Towards the left, Georginio Wijnaldum and Mané used contrasting movements to create space and threaten the balance of United's defence. Passes to Andy Robertson triggered a penetrative run from Wijnaldum and Mané moving short; possession would most commonly be played to Mané's feet, at which point he sought to combine with Firmino or Thiago to create the next action.
A similarly common move involved Thiago withdrawing to create a three-on-two in central defence while Robertson and Trent Alexander-Arnold advanced to create a 3-4-3, and better access to the half-spaces; one of that back three then carried possession out of defence to create a two-on-one further forwards. It was when they reached the final third that Liverpool had reduced success.
Mané and Mo Salah offered runs in behind, and Firmino moved deeper and arrived late, but United's defenders defended well against them doing so. Luke Shaw was particularly impressive when defending, one-on-one, against Salah, who he regularly stopped attacking infield on to his favoured left foot. Harry Maguire also impressed at defending the spaces in behind when Liverpool attempted early, long passes.
Klopp's team created their better quality chances when they played forwards quickly. United's narrow structure meant that Liverpool's full-backs were often free to attack, particularly when the wide forwards in front of them occupied United's full-backs; what instead undermined the hosts was the pass out to those full-backs, that full-back's delivery, or the finish.
Manchester United again adopted Ole Gunnar Solskjaer's long-favoured 4-2-3-1 formation that on this occasion was led by Marcus Rashford, who was supported by Paul Pogba, Bruno Fernandes and Anthony Martial. Liverpool remained in their 4-3-3.

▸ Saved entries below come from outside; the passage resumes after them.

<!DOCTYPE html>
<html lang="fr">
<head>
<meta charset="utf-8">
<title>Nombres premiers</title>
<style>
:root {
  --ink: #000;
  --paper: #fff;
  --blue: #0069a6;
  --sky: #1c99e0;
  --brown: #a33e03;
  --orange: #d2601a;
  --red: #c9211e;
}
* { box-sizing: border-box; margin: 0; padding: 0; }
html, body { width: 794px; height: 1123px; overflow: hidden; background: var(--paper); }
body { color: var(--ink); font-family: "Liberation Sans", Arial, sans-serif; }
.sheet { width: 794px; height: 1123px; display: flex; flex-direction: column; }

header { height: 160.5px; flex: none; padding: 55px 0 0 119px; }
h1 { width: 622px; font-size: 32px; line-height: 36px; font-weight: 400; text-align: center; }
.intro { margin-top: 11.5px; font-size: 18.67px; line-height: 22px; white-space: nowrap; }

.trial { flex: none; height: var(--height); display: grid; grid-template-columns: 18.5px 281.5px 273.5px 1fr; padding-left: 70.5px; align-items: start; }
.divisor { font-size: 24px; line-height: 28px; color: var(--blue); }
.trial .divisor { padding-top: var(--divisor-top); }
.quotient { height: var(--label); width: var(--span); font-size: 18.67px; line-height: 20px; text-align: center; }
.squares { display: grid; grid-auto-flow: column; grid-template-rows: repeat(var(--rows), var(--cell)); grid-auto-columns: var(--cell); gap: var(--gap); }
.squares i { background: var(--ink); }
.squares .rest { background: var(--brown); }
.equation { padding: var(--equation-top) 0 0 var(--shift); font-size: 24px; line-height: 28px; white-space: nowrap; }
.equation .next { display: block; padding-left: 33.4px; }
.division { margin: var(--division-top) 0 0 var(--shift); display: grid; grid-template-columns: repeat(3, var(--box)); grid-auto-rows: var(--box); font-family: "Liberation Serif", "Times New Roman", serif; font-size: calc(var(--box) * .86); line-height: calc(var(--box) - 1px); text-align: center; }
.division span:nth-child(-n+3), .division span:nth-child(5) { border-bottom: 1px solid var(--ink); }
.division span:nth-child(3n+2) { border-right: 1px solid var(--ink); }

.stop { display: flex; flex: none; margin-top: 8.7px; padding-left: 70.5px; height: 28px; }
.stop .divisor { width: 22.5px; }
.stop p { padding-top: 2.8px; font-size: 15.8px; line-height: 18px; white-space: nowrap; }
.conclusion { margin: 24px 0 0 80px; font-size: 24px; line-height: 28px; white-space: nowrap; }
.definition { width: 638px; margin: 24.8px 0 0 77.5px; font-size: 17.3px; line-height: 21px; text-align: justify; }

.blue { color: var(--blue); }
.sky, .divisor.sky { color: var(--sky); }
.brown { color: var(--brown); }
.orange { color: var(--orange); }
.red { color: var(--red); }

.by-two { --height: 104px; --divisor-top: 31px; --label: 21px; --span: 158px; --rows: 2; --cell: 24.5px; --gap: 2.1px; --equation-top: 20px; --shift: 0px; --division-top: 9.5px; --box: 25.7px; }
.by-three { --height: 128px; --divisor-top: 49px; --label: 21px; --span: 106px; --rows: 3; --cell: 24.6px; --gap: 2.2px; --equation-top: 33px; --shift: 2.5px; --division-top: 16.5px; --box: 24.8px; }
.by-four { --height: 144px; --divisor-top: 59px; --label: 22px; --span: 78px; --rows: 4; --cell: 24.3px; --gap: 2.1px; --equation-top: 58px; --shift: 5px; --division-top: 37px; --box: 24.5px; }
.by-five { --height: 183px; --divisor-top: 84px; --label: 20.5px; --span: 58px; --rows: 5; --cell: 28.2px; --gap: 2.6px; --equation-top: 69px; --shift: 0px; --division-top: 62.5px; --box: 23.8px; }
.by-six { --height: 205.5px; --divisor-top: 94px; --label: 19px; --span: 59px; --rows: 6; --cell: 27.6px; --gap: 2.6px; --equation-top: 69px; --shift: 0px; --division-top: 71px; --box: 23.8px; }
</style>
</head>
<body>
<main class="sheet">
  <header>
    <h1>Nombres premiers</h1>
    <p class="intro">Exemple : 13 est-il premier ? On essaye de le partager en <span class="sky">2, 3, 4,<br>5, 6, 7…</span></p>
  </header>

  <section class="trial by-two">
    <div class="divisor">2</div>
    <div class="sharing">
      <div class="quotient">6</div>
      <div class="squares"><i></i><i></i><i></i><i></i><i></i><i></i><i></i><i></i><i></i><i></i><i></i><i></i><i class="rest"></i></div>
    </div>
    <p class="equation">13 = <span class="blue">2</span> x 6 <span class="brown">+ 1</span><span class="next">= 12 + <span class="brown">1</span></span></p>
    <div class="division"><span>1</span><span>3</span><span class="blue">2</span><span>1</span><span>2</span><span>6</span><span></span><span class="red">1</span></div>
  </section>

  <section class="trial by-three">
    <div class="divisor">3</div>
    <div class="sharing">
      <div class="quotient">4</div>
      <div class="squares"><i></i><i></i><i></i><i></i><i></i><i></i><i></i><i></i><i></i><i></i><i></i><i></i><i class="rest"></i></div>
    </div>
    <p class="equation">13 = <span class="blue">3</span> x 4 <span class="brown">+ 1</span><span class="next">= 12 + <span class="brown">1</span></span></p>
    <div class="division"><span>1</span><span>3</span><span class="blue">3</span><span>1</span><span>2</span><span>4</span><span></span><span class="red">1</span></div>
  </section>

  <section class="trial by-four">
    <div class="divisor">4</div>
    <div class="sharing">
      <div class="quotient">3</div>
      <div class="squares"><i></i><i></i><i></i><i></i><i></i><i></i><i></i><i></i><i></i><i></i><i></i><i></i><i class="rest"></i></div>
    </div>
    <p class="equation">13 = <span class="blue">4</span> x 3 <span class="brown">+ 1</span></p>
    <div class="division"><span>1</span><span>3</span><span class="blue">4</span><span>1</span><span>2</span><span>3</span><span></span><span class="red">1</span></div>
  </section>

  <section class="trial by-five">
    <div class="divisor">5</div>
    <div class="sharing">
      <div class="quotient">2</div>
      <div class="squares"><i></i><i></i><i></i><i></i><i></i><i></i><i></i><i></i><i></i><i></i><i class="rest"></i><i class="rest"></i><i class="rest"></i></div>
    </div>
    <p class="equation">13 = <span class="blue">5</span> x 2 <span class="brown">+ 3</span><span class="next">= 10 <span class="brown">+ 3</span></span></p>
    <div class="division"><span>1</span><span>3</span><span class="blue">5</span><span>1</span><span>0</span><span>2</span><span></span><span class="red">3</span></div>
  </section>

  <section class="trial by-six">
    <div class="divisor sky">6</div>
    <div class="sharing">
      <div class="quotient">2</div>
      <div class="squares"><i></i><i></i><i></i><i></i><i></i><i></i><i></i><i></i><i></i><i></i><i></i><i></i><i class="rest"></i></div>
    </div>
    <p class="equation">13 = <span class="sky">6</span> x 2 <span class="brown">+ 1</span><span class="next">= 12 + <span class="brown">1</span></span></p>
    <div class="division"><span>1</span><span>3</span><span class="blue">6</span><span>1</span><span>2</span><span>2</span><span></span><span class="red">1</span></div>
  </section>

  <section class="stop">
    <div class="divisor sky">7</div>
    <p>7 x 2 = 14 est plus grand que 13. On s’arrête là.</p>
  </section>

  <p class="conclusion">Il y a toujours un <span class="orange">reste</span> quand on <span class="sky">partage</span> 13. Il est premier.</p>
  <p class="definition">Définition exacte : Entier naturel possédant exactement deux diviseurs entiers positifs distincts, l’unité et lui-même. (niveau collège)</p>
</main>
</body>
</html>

United were content to concede possession and to instead target attacking on the counter. When possession was turned over they immediately sought to release their front four into the spaces in behind. Liverpool operated with a high defensive line and had two central midfielders in central defence, convincing Solskjaer that they would be vulnerable.

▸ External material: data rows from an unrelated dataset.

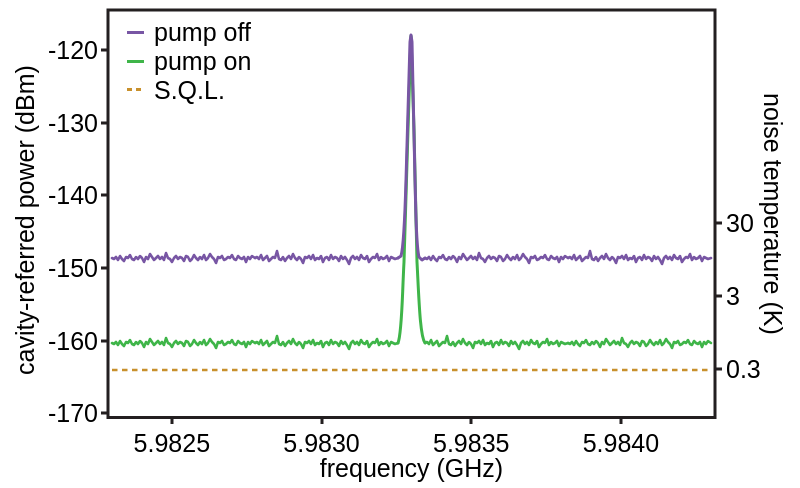
<!DOCTYPE html>
<html lang="en">
<head>
<meta charset="utf-8">
<title>Cavity-referred power spectrum</title>
<style>
:root{--ink:#231f20;--text:#000;--pump-off:#7856a4;--pump-on:#3fb549;--sql:#c8902c;--paper:#fff}
*{box-sizing:border-box;margin:0;padding:0}
body{width:800px;height:488px;overflow:hidden;background:var(--paper)}
.chart{position:relative;width:800px;height:488px;overflow:hidden;color:var(--text);font:25px/28px "Liberation Sans",Arial,sans-serif;white-space:nowrap}
.plot{position:absolute;left:0;top:0;display:block}
.plot *{fill:none}
.frame,.ticks{stroke:var(--ink);stroke-width:3}
.trace{stroke-width:3;stroke-linejoin:round;stroke-linecap:round}
.noise{stroke-width:2.6}
.off{stroke:var(--pump-off)}
.on{stroke:var(--pump-on)}
.limit{stroke:var(--sql);stroke-width:2.4;stroke-dasharray:5.5 4.5}
.scale{position:absolute;display:flex;list-style:none}
.scale li{display:flex;align-items:center}
.power{left:20px;top:14px;width:78px;flex-direction:column}
.power li{height:72.6px;justify-content:flex-end}
.noise-temp{left:726px;top:187px;flex-direction:column}
.noise-temp li{height:72.8px}
.frequency{left:97px;top:429px}
.frequency li{width:149.7px;justify-content:center}
.axis-title{position:absolute}
.x-title{left:108px;width:607px;top:454px;text-align:center}
.left-title{left:11px;top:65px;height:310px;writing-mode:vertical-rl;transform:rotate(180deg)}
.right-title{left:759px;top:93px;height:242px;writing-mode:vertical-rl}
.legend{position:absolute;left:127px;top:18px;list-style:none}
.legend li{display:flex;align-items:center;gap:10px;height:28.7px}
.key{width:17px;height:3px;background:var(--key)}
.key.dashed{background:repeating-linear-gradient(90deg,var(--key) 0 5px,transparent 5px 6px,transparent 6px 9px)}
</style>
</head>
<body>
<main class="chart">
<svg class="plot" width="800" height="488" viewBox="0 0 800 488" role="img" aria-label="Power against frequency with a peak near 5.9833 GHz">
<defs>
<polyline id="noise-a" points="0,0 2,1 4,-1 6,2 8,-2 10,1 12,3 14,-1 16,0 18,-3 20,1 22,2 24,-1 26,1 28,-2 30,0 32,4 34,-1 36,1 38,-4 40,-1 42,2 44,0 46,-2 48,1 50,-1 52,2 54,-5 56,0 58,1 60,4 62,0 64,-2 66,1 68,-1 70,0 72,3 74,-2 76,-1 78,3 80,1 82,-3 84,0 86,2 88,-1 90,1 92,-3 94,2 96,0 98,-4 100,-1 102,1 104,5 106,-1 108,0 110,-2 112,2 114,1 116,-1 118,0 120,-3 122,1 124,2 126,-2 128,0 130,1 132,-1 134,4 136,-1 138,1 140,-2 143,0"/>
<polyline id="noise-b" points="0,0 2,-1 4,1 6,-3 8,2 10,0 12,-2 14,3 16,1 18,-1 20,0 22,-7 24,1 26,2 28,-1 30,3 32,0 34,-2 36,1 38,-4 40,0 42,2 44,-1 46,1 48,5 50,-1 52,0 54,-2 56,1 58,-3 60,2 62,0 64,1 66,-2 68,4 70,0 72,-1 74,2 76,-3 78,1 80,-1 82,0 84,3 86,-2 88,1 90,-1 92,2 94,6 96,0 98,-2 100,1 102,-1 104,2 106,-3 108,0 110,1 112,-2 114,4 116,1 118,-1 120,0 122,-4 124,2 126,-1 128,1 130,0 132,-2 134,3 136,-1 138,0 140,1 143,0"/>
</defs>
<line class="limit" x1="112" y1="370" x2="711" y2="370"/>
<g class="trace on">
<g class="noise">
<use href="#noise-a" x="112" y="343"/>
<use href="#noise-b" x="255" y="343"/>
<use href="#noise-b" x="425" y="343"/>
<use href="#noise-a" x="568" y="343"/>
</g>
<path d="M398 343C402 333 402 300 404 262L408 130L411 36L414 130L417 262C419 300 420 336 425 343"/>
</g>
<g class="trace off">
<g class="noise">
<use href="#noise-a" x="112" y="258"/>
<use href="#noise-b" x="255" y="258"/>
<use href="#noise-a" x="425" y="258"/>
<use href="#noise-b" x="568" y="258"/>
</g>
<path d="M398 258L401 256C404 246 405 215 406 180L410 42L411 35L412 42L415 180C416 215 416 246 419 257L422 260L425 258"/>
</g>
<rect class="frame" x="108" y="10" width="607" height="407.5"/>
<path class="ticks" d="M101 50h7M101 123h7M101 195h7M101 268h7M101 341h7M101 413h7M715 223h7M715 296h7M715 369h7M172 417v7M322 417v7M471 417v7M621 417v7"/>
</svg>
<ul class="legend">
<li><span class="key" style="--key:var(--pump-off)"></span>pump off</li>
<li><span class="key" style="--key:var(--pump-on)"></span>pump on</li>
<li><span class="key dashed" style="--key:var(--sql)"></span>S.Q.L.</li>
</ul>
<ul class="scale power"><li>-120</li><li>-130</li><li>-140</li><li>-150</li><li>-160</li><li>-170</li></ul>
<ul class="scale noise-temp"><li>30</li><li>3</li><li>0.3</li></ul>
<ul class="scale frequency"><li>5.9825</li><li>5.9830</li><li>5.9835</li><li>5.9840</li></ul>
<p class="axis-title left-title">cavity-referred power (dBm)</p>
<p class="axis-title right-title">noise temperature (K)</p>
<p class="axis-title x-title">frequency (GHz)</p>
</main>
</body>
</html>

Liverpool sought to apply an aggressive press, via two different approaches. If possession was played to Harry Maguire, Mo Salah sought to close him down, Roberto Firmino took the ballside, opposing central midfielder, Sadio Mané took the far-side midfielder, and Xherdan Shaqiri moved to press Luke Shaw, preserving Liverpool's back four and freeing up Thiago Alcântara and Georginio Wijnaldum to offer protection from midfield.
If United instead built to the left, Mané instead closed down Victor Lindelöf, and Mo Salah advanced to pressure Maguire and David de Gea. Behind him, the ballside midfielder or full-back moved to press the relevant United full-back, and Firmino prioritised the opposing ballside midfielder. United's other central midfielder was often left free, but was not easily accessed.
Complementing their pursuit of counter-attacking opportunities, United also tried to access spaces in behind at an early stage in possession. Too often, however, the timing of the pass and the run behind made were not in sync, even if those runs were becoming increasingly threatening and therefore likelier to succeed. Liverpool's awareness of that meant that they started to apply a ball-oriented counter-press, from all angles, intended to force the in-possession opponent to look down and not see the passing options available to him.
Even when United were established in possession, they continued to favour speed of play to disrupt their opponents' sense of organisation and to progress the ball. A common pattern involved their wide midfielder making diagonal runs inside the far-side full-back and drawing an opponent, and an additonal runner moving into the newly created space; goalscoring chances of a superior quality were sometimes created, but still not taken.
Author: Tony Hodson